Caves are one of the unique wonders of this earth. We think of the ground as solid, but vast rooms can be lurking under foot. That’s what Gary Tenen and Randy Tufts found. The two spelunkers discovered the cave in 1974 and kept it a secret so they could help preserve it. Thanks to their efforts and that of the State Parks system, Kartchner Caverns is still a “living” cave. It is still being formed as rainwater seeps into the earth through the nooks and crannies of limestone below. As it trickles through the soil and rocks, minerals collect in the water in one area and are deposited in others, forming stalagmites, stalactites and “soda straws,” which are thin, hollow tubes of minerals. Incidentally, Kartchner Caverns has one of the world’s longest soda straw stalactites, measuring 21 feet 2 inches.
You can choose from two tours at Kartchner. The Big Room tour is open from mid October through mid April. In the summer, more than 1,000 bats use the caves for a nursery roost. Visit Kartchner Caverns’ website to learn more about the science behind the bats and the cave formation.
You can purchase tickets online. Some tickets are also available on a walk-in basis.
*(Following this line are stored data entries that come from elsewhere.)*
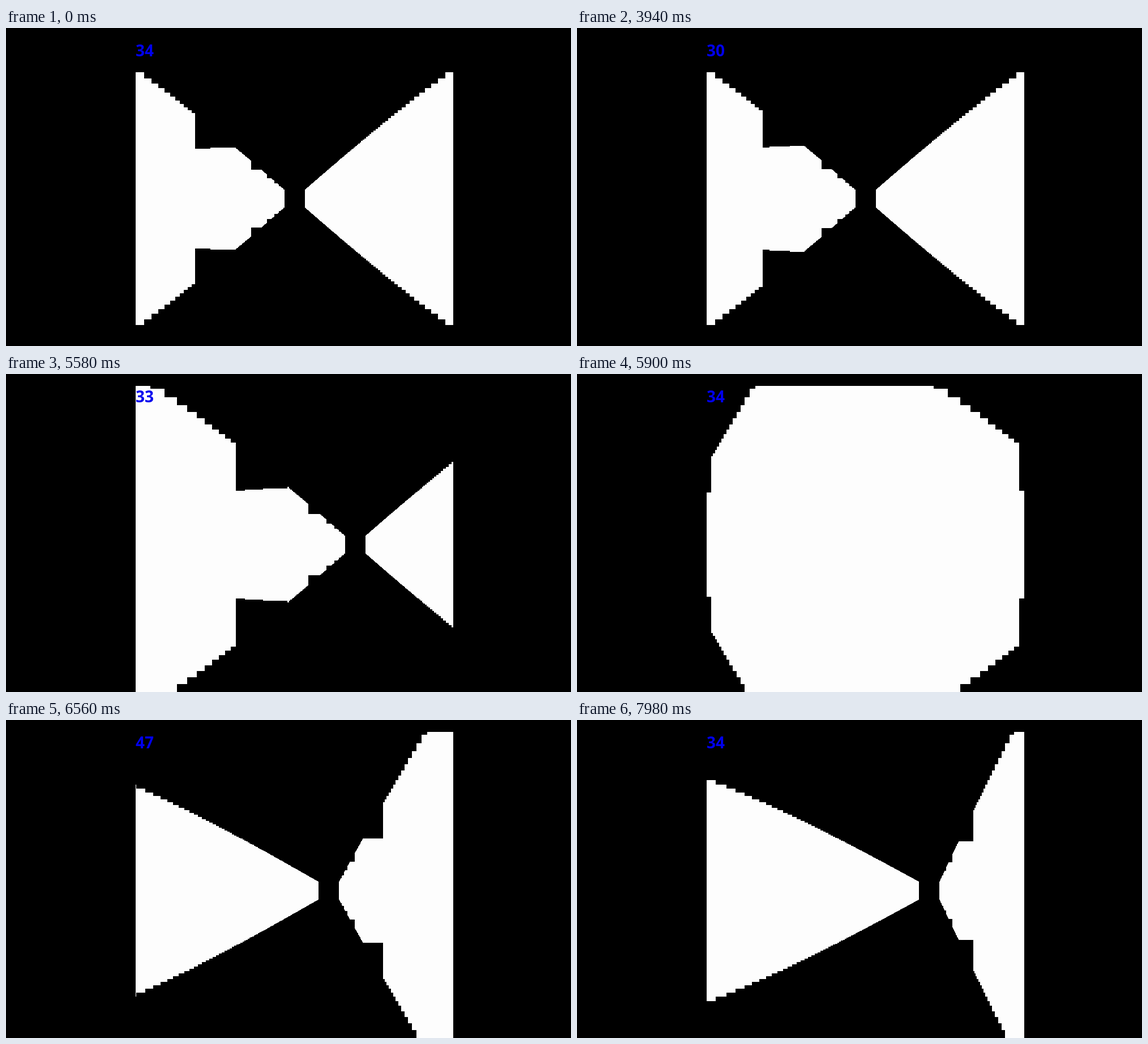
An HTML page with a canvas that plays this animation: 998 by 561 pixels, repeating every 8 s.

```html
<!DOCTYPE html>
<html>
<head>
<meta charset="utf-8">
<style>
  html, body { margin: 0; width: 100%; height: 100%; overflow: hidden; background: #000; }
  canvas { display: block; position: absolute; left: 0; top: 0; }
  #fps {
    position: absolute; left: 229px; top: 20px; line-height: 38px;
    font: bold 28px/38px "Liberation Sans Narrow", "Open Sans", sans-serif;
    font-stretch: 75%; color: #00e;
  }
</style>
</head>
<body>
<canvas id="view" width="998" height="561"></canvas>
<div id="fps">34</div>
<script>
const ctx = document.getElementById('view').getContext('2d');
const label = document.getElementById('fps');
const LOOP = 8000, CELL = 20, REACH = 300;
const LEFT = 229, RIGHT = 790, TOP = 21, MID_X = 510, MID_Y = 301;
const RAY = Math.PI / 3 / (RIGHT - LEFT);
const WALL = 4675, STRIDE = 0.129, TURN = 0.1;

// Step counts over time: [ms, steps]
const forward = [[3340, 0], [4080, 15], [4180, 15], [4920, 30], [5020, 30], [5500, 40]];
const turn = [[5500, 0], [5580, 2], [5760, 7], [5860, 8], [5900, 9], [5980, 9],
  [6400, 21], [6560, 17], [6600, 16], [6700, 17], [6720, 18]];
const back = [[6720, 0], [7440, 16], [7520, 16], [7980, 25]];
const rates = [[0, 34], [820, 33], [1560, 35], [2480, 34], [3360, 30],
  [4200, 31], [5040, 33], [5860, 34], [6540, 47], [7440, 34]];

function steps(keys, t) {
  if (t <= keys[0][0]) return keys[0][1];
  for (let i = 1; i < keys.length; i++) {
    const [t0, v0] = keys[i - 1], [t1, v1] = keys[i];
    if (t < t1) return Math.round(v0 + (v1 - v0) * (t - t0) / (t1 - t0));
  }
  return keys[keys.length - 1][1];
}

// Outer walls on two sides, with a pillar in every second cell
function solid(x, y) {
  const cx = Math.floor(x / CELL + 0.5), cy = Math.floor(y / CELL + 0.5);
  return cx < 0 || cy < 0 || (cx & 1 && cy & 1);
}

function cast(x, y, angle) {
  const dx = Math.sin(angle), dy = Math.cos(angle);
  for (let n = 1; n <= REACH; n++) {
    if (solid(x + dx * n, y + dy * n)) return n;
  }
  return 0;
}

function draw(t) {
  const heading = steps(turn, t) * TURN;
  const retreat = steps(back, t) * STRIDE;
  const x = -Math.sin(heading) * retreat;
  const y = steps(forward, t) * STRIDE - Math.cos(heading) * retreat;

  ctx.fillStyle = '#000';
  ctx.fillRect(0, 0, 998, 561);
  ctx.fillStyle = '#fdfdfd';
  for (let col = LEFT; col < RIGHT; col++) {
    const n = cast(x, y, heading - (col + 0.5 - MID_X) * RAY);
    if (!n) continue;
    const top = Math.max(TOP, Math.round(MID_Y - WALL / n));
    ctx.fillRect(col, top, 1, Math.round(MID_Y + WALL / n) - top);
  }
  label.textContent = rates.filter(r => r[0] <= t).pop()[1];
}

const start = performance.now();
function tick() {
  draw((performance.now() - start) % LOOP);
  requestAnimationFrame(tick);
}
tick();
</script>
</body>
</html>
```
Reservations are recommended especially during high season (spring and fall).